Microsoft has long loathed the password. They have been at the front of things like biometric and pin/chip devices for security and identity. But with Windows 10, something new is finally here. Microsoft’s on a mission, a truly holy one if you ask me – they have publicly stated: we will end the scourge of the password. That in itself is a great and difficult endeavor which will lead to more secure systems – something I’ve already spoken about previously. But wait, there’s more! Security and identity go together. That’s what makes Windows 10 so special. In addition to securing the environment, Microsoft has also taken on common problems with identity that a simple u/p could not resolve – namely, an identity can and frequently is MORE than just a u/p. In identity parlance, these are called claims.
In a modern identity framework, you authenticate yourself against some system, and that security feature (like a pin/biometric or u/p with two factor authentication) also carries with it additional identity claims. The claim could be anything like membership in a list of groups, preferences on your system, encryption policies, location, state, and more. These extended attributes or claims need to be able to be handled seamlessly by the system – we call those systems the relying party. In Windows 10, Microsoft has baked these notions of true identity into the operating system and gone further to permit Windows 10 to support multiple identities at the same time! This isn’t just the ability for you to have more than one user logged in at once – that’s been around since forever. This is the ability to have multiple organization and personal identities active on an operating system for a single user! Think about it for a second – how many identities do you have? It’s probably hundreds: work, Gmail, Facebook, Twitter, Bank of America…the list can be quite extensive. And how should the OS respond to different identities based on different attributes? This isn’t about simply logging in to a computer with a Microsoft Account or a domain account. It’s about logging into these things as an OS specific action that allows it to provide additional services and resources BECAUSE you did so. This entails things like: OS level single sign on (SSO), multi-factor authentication support for SPECIFIC applications. Device encryption policies that apply to specific TYPES of devices or even applications and so much more. It doesn’t stop there – remember a minute ago when I said preferences? In Windows 10, your identity can carry preferences like: application installs, start menu configuration, desktop backgrounds, purchases and history, recent files accessed, etc. Truly impressive!
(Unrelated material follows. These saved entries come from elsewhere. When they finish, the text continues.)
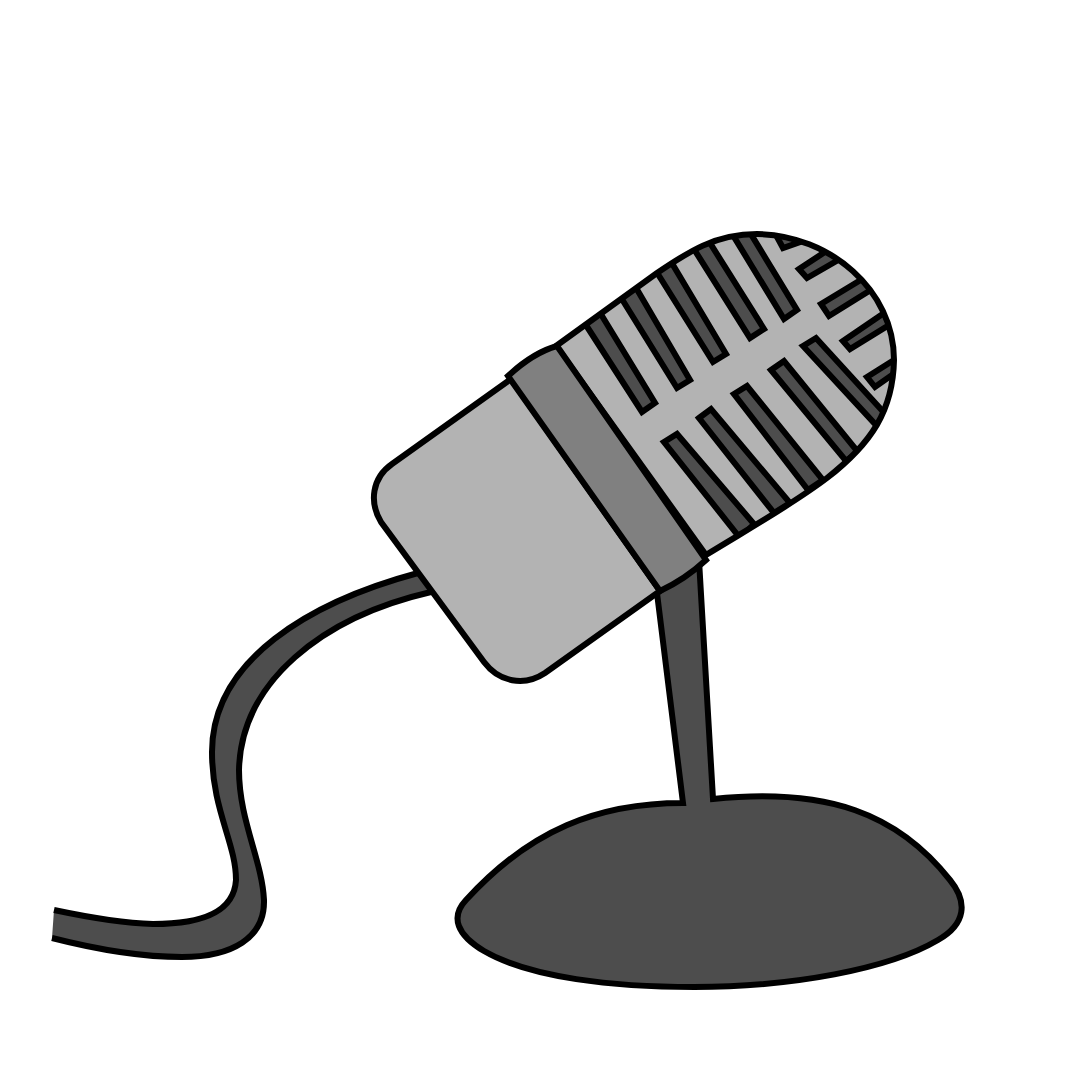
<!DOCTYPE html>
<html lang="en">
<head>
<meta charset="utf-8">
<title>Desk microphone</title>
<style>
:root {
  --paper: #ffffff;
  --ink: #000000;
  --dark: #4d4d4d;
  --band: #808080;
  --body: #b3b3b3;
}
html, body { margin: 0; background: var(--paper); overflow: hidden; }
svg { display: block; width: 1072px; height: 1072px; }
.outline { stroke: var(--ink); stroke-width: 6; }
.dark { fill: var(--dark); }
.band { fill: var(--band); }
.body { fill: var(--body); }
.edge { fill: none; }
</style>
</head>
<body>
<svg viewBox="0 0 1072 1072" role="img" aria-label="Grey desk microphone on a stand with a cable">
  <defs>
    <path id="head-shape" d="M556 346L657 273C688 252 715 234 757 234C830 235 894 290 894 360C893 410 872 443 827 478C793 504 750 528 706 555Z"/>
    <clipPath id="head-clip"><use href="#head-shape"/></clipPath>
  </defs>

  <g id="cable">
    <path class="dark" d="M418 573C310 602 212 660 212 752C212 810 236 843 236 880C234 912 203 924 153 924C119 923 87 917 54 910L52 938C95 949 139 957 182 957C232 957 265 938 264 900C262 860 239 820 239 770C241 682 322 617 431 592Z"/>
    <path class="outline edge" d="M418 573C310 602 212 660 212 752C212 810 236 843 236 880C234 912 203 924 153 924C119 923 87 917 54 910"/>
    <path class="outline edge" d="M52 938C95 949 139 957 182 957C232 957 265 938 264 900C262 860 239 820 239 770C241 682 322 617 431 592"/>
  </g>

  <path id="stand" class="outline dark" d="M656 585L683 803C598 803 530 830 466 900C450 917 457 935 484 951C530 978 614 987 694 987C792 987 889 969 938 940C966 924 968 902 950 880C898 814 828 787 713 799L699 560Z"/>

  <path id="handle" class="outline body" d="M511 379L392 464C372 478 369 502 381 522L484 662C499 682 524 687 545 673L660 591Z"/>

  <g id="head">
    <use href="#head-shape" class="body"/>
    <g id="grille" class="outline dark" clip-path="url(#head-clip)">
      <g id="upper-slots">
        <path d="M584 322L642 412L655 403L599 311Z"/>
        <path d="M620 296L677 388L690 380L635 286Z"/>
        <path d="M656 271L713 362L726 354L670 260Z"/>
        <path d="M692 246L750 338L764 329L705 235Z"/>
        <path d="M731 232L784 319L797 310L746 226Z"/>
      </g>
      <g id="lower-slots">
        <path d="M664 442L677 434L754 524L740 538Z"/>
        <path d="M699 418L711 409L790 503L774 513Z"/>
        <path d="M734 394L747 386L823 480L808 490Z"/>
        <path d="M771 370L784 361L858 452L846 461Z"/>
        <path d="M803 346L816 338L888 417L876 425Z"/>
      </g>
      <g id="tip-slots">
        <path d="M776 235L783 248L800 242L792 232Z"/>
        <path d="M799 269L828 250L840 259L807 278Z"/>
        <path d="M821 304L864 278L874 288L829 316Z"/>
        <path d="M843 341L884 313L894 322L850 349Z"/>
        <path d="M867 377L894 360L902 368L875 387Z"/>
      </g>
    </g>
    <use href="#head-shape" class="outline edge"/>
  </g>

  <path id="collar" class="outline band" d="M508 376C522 363 539 351 557 346L706 560C692 573 677 583 660 591Z"/>
</svg>
</body>
</html>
It’s a great opportunity to make the user experience more and better. The Microsoft Identity Platform, called Passport, is the gateway to many improvements in function, form and design that will usher in the death passwords and the enablement of a unified capability to present authentication and authorization claims to any system (if properly designed) in a meaningful and easy manner. In my next post, we’ll dive in more deeply into how/what/why.